TO DO
Should a picture appear anywhere in the data, omit it and copy everything else exactly.
##########
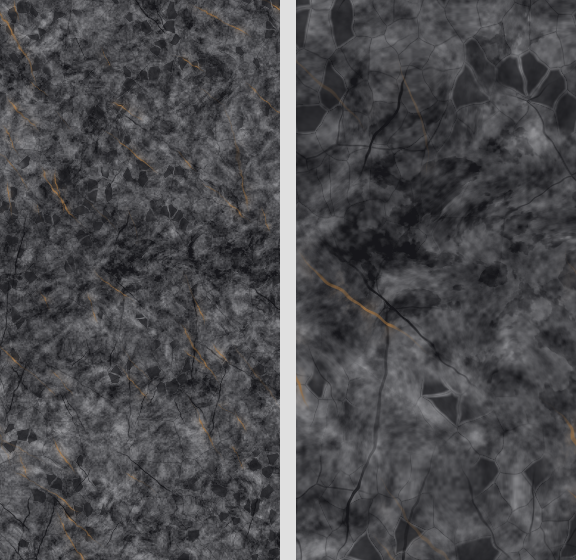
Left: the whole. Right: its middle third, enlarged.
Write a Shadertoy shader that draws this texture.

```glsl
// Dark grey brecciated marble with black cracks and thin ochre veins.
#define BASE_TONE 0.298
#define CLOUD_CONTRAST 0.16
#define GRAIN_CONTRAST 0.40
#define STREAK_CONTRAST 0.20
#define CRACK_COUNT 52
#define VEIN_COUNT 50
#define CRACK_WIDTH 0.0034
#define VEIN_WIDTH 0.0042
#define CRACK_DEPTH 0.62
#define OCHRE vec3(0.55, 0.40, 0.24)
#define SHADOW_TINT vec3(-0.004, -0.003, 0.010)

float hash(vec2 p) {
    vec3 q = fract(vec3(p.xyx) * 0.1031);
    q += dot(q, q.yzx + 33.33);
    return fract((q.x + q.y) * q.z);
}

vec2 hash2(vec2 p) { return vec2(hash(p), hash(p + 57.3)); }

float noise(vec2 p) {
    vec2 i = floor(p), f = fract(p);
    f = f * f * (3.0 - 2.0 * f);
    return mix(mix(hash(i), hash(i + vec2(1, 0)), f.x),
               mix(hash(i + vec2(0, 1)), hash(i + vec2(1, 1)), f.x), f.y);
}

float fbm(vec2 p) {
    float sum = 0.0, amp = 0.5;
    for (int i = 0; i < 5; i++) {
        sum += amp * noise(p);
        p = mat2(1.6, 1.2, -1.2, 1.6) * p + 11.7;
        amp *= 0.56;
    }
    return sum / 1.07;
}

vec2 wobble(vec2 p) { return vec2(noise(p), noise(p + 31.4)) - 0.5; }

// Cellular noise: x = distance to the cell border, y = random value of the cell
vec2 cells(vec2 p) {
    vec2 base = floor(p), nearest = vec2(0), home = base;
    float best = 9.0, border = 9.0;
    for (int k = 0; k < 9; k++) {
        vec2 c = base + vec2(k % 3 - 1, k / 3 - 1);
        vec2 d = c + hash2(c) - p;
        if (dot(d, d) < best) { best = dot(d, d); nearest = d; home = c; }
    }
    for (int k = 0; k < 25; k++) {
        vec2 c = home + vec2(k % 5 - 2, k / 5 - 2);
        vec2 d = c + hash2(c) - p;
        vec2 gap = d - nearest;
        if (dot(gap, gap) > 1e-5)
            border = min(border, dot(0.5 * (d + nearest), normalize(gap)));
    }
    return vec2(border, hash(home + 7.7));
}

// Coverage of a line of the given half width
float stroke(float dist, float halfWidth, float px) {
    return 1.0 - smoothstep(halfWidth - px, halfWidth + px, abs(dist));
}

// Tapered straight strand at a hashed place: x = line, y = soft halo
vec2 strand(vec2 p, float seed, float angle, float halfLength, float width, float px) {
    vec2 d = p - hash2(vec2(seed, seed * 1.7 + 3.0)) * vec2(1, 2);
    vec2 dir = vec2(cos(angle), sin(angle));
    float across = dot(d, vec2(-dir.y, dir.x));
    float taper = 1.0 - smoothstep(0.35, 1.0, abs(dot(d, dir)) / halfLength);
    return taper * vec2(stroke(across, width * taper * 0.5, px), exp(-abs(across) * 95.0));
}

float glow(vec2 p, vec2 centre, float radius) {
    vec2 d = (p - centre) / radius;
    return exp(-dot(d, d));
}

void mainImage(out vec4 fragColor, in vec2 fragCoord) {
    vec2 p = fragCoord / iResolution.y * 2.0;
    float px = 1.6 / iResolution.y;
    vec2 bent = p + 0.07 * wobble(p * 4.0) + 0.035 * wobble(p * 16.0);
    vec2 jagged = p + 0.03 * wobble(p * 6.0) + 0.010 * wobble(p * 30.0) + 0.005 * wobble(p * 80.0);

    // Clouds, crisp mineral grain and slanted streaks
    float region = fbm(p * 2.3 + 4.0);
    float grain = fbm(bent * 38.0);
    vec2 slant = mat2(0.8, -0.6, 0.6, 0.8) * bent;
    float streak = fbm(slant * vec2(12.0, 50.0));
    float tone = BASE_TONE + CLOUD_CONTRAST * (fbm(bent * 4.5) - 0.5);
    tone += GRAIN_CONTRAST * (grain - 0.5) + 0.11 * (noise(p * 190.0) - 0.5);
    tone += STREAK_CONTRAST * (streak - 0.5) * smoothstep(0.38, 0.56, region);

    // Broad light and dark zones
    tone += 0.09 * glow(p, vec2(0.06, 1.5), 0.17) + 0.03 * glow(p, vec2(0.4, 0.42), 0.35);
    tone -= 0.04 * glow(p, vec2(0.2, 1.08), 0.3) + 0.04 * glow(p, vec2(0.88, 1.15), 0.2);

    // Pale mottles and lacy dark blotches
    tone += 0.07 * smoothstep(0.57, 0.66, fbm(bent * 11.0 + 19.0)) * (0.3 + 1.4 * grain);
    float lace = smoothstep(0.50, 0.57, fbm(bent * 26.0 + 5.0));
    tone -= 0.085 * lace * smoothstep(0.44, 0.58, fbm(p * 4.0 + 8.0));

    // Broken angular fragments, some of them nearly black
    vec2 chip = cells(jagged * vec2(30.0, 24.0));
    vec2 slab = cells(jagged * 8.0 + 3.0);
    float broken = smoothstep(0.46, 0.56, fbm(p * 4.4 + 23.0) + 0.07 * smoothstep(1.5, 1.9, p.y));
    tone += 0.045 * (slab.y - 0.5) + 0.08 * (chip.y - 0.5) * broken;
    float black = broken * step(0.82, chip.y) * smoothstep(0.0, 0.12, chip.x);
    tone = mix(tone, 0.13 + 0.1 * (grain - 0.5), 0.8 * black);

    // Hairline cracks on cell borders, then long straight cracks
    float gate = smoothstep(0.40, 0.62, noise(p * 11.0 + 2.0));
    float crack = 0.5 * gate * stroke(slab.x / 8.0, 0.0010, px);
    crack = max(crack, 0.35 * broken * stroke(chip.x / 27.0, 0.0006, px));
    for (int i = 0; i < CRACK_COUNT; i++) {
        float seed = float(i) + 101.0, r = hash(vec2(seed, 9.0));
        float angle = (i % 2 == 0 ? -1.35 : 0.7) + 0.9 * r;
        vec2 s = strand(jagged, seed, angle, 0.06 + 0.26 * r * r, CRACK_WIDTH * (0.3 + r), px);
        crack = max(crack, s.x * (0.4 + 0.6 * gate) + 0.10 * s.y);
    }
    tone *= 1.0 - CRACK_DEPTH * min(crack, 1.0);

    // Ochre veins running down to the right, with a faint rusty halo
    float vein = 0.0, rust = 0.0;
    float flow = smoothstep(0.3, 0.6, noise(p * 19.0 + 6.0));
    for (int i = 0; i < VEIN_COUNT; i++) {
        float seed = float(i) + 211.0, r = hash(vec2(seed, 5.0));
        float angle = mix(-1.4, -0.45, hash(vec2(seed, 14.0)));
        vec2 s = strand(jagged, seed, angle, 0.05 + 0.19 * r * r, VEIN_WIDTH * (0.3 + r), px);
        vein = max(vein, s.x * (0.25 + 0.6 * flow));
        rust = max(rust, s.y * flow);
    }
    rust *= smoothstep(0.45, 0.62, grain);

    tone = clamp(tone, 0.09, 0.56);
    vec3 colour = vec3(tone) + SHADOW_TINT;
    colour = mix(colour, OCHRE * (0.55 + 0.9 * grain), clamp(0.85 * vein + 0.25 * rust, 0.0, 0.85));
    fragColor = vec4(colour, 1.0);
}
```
##########
EXERCISE RESULT
Left: the whole. Right: its middle third, enlarged.
Write a Shadertoy shader that draws this texture.

```glsl
// Dark grey brecciated marble with black cracks and thin ochre veins.
#define BASE_TONE 0.298
#define CLOUD_CONTRAST 0.16
#define GRAIN_CONTRAST 0.40
#define STREAK_CONTRAST 0.20
#define CRACK_COUNT 52
#define VEIN_COUNT 50
#define CRACK_WIDTH 0.0034
#define VEIN_WIDTH 0.0042
#define CRACK_DEPTH 0.62
#define OCHRE vec3(0.55, 0.40, 0.24)
#define SHADOW_TINT vec3(-0.004, -0.003, 0.010)

float hash(vec2 p) {
    vec3 q = fract(vec3(p.xyx) * 0.1031);
    q += dot(q, q.yzx + 33.33);
    return fract((q.x + q.y) * q.z);
}

vec2 hash2(vec2 p) { return vec2(hash(p), hash(p + 57.3)); }

float noise(vec2 p) {
    vec2 i = floor(p), f = fract(p);
    f = f * f * (3.0 - 2.0 * f);
    return mix(mix(hash(i), hash(i + vec2(1, 0)), f.x),
               mix(hash(i + vec2(0, 1)), hash(i + vec2(1, 1)), f.x), f.y);
}

float fbm(vec2 p) {
    float sum = 0.0, amp = 0.5;
    for (int i = 0; i < 5; i++) {
        sum += amp * noise(p);
        p = mat2(1.6, 1.2, -1.2, 1.6) * p + 11.7;
        amp *= 0.56;
    }
    return sum / 1.07;
}

vec2 wobble(vec2 p) { return vec2(noise(p), noise(p + 31.4)) - 0.5; }

// Cellular noise: x = distance to the cell border, y = random value of the cell
vec2 cells(vec2 p) {
    vec2 base = floor(p), nearest = vec2(0), home = base;
    float best = 9.0, border = 9.0;
    for (int k = 0; k < 9; k++) {
        vec2 c = base + vec2(k % 3 - 1, k / 3 - 1);
        vec2 d = c + hash2(c) - p;
        if (dot(d, d) < best) { best = dot(d, d); nearest = d; home = c; }
    }
    for (int k = 0; k < 25; k++) {
        vec2 c = home + vec2(k % 5 - 2, k / 5 - 2);
        vec2 d = c + hash2(c) - p;
        vec2 gap = d - nearest;
        if (dot(gap, gap) > 1e-5)
            border = min(border, dot(0.5 * (d + nearest), normalize(gap)));
    }
    return vec2(border, hash(home + 7.7));
}

// Coverage of a line of the given half width
float stroke(float dist, float halfWidth, float px) {
    return 1.0 - smoothstep(halfWidth - px, halfWidth + px, abs(dist));
}

// Tapered straight strand at a hashed place: x = line, y = soft halo
vec2 strand(vec2 p, float seed, float angle, float halfLength, float width, float px) {
    vec2 d = p - hash2(vec2(seed, seed * 1.7 + 3.0)) * vec2(1, 2);
    vec2 dir = vec2(cos(angle), sin(angle));
    float across = dot(d, vec2(-dir.y, dir.x));
    float taper = 1.0 - smoothstep(0.35, 1.0, abs(dot(d, dir)) / halfLength);
    return taper * vec2(stroke(across, width * taper * 0.5, px), exp(-abs(across) * 95.0));
}

float glow(vec2 p, vec2 centre, float radius) {
    vec2 d = (p - centre) / radius;
    return exp(-dot(d, d));
}

void mainImage(out vec4 fragColor, in vec2 fragCoord) {
    vec2 p = fragCoord / iResolution.y * 2.0;
    float px = 1.6 / iResolution.y;
    vec2 bent = p + 0.07 * wobble(p * 4.0) + 0.035 * wobble(p * 16.0);
    vec2 jagged = p + 0.03 * wobble(p * 6.0) + 0.010 * wobble(p * 30.0) + 0.005 * wobble(p * 80.0);

    // Clouds, crisp mineral grain and slanted streaks
    float region = fbm(p * 2.3 + 4.0);
    float grain = fbm(bent * 38.0);
    vec2 slant = mat2(0.8, -0.6, 0.6, 0.8) * bent;
    float streak = fbm(slant * vec2(12.0, 50.0));
    float tone = BASE_TONE + CLOUD_CONTRAST * (fbm(bent * 4.5) - 0.5);
    tone += GRAIN_CONTRAST * (grain - 0.5) + 0.11 * (noise(p * 190.0) - 0.5);
    tone += STREAK_CONTRAST * (streak - 0.5) * smoothstep(0.38, 0.56, region);

    // Broad light and dark zones
    tone += 0.09 * glow(p, vec2(0.06, 1.5), 0.17) + 0.03 * glow(p, vec2(0.4, 0.42), 0.35);
    tone -= 0.04 * glow(p, vec2(0.2, 1.08), 0.3) + 0.04 * glow(p, vec2(0.88, 1.15), 0.2);

    // Pale mottles and lacy dark blotches
    tone += 0.07 * smoothstep(0.57, 0.66, fbm(bent * 11.0 + 19.0)) * (0.3 + 1.4 * grain);
    float lace = smoothstep(0.50, 0.57, fbm(bent * 26.0 + 5.0));
    tone -= 0.085 * lace * smoothstep(0.44, 0.58, fbm(p * 4.0 + 8.0));

    // Broken angular fragments, some of them nearly black
    vec2 chip = cells(jagged * vec2(30.0, 24.0));
    vec2 slab = cells(jagged * 8.0 + 3.0);
    float broken = smoothstep(0.46, 0.56, fbm(p * 4.4 + 23.0) + 0.07 * smoothstep(1.5, 1.9, p.y));
    tone += 0.045 * (slab.y - 0.5) + 0.08 * (chip.y - 0.5) * broken;
    float black = broken * step(0.82, chip.y) * smoothstep(0.0, 0.12, chip.x);
    tone = mix(tone, 0.13 + 0.1 * (grain - 0.5), 0.8 * black);

    // Hairline cracks on cell borders, then long straight cracks
    float gate = smoothstep(0.40, 0.62, noise(p * 11.0 + 2.0));
    float crack = 0.5 * gate * stroke(slab.x / 8.0, 0.0010, px);
    crack = max(crack, 0.35 * broken * stroke(chip.x / 27.0, 0.0006, px));
    for (int i = 0; i < CRACK_COUNT; i++) {
        float seed = float(i) + 101.0, r = hash(vec2(seed, 9.0));
        float angle = (i % 2 == 0 ? -1.35 : 0.7) + 0.9 * r;
        vec2 s = strand(jagged, seed, angle, 0.06 + 0.26 * r * r, CRACK_WIDTH * (0.3 + r), px);
        crack = max(crack, s.x * (0.4 + 0.6 * gate) + 0.10 * s.y);
    }
    tone *= 1.0 - CRACK_DEPTH * min(crack, 1.0);

    // Ochre veins running down to the right, with a faint rusty halo
    float vein = 0.0, rust = 0.0;
    float flow = smoothstep(0.3, 0.6, noise(p * 19.0 + 6.0));
    for (int i = 0; i < VEIN_COUNT; i++) {
        float seed = float(i) + 211.0, r = hash(vec2(seed, 5.0));
        float angle = mix(-1.4, -0.45, hash(vec2(seed, 14.0)));
        vec2 s = strand(jagged, seed, angle, 0.05 + 0.19 * r * r, VEIN_WIDTH * (0.3 + r), px);
        vein = max(vein, s.x * (0.25 + 0.6 * flow));
        rust = max(rust, s.y * flow);
    }
    rust *= smoothstep(0.45, 0.62, grain);

    tone = clamp(tone, 0.09, 0.56);
    vec3 colour = vec3(tone) + SHADOW_TINT;
    colour = mix(colour, OCHRE * (0.55 + 0.9 * grain), clamp(0.85 * vein + 0.25 * rust, 0.0, 0.85));
    fragColor = vec4(colour, 1.0);
}
```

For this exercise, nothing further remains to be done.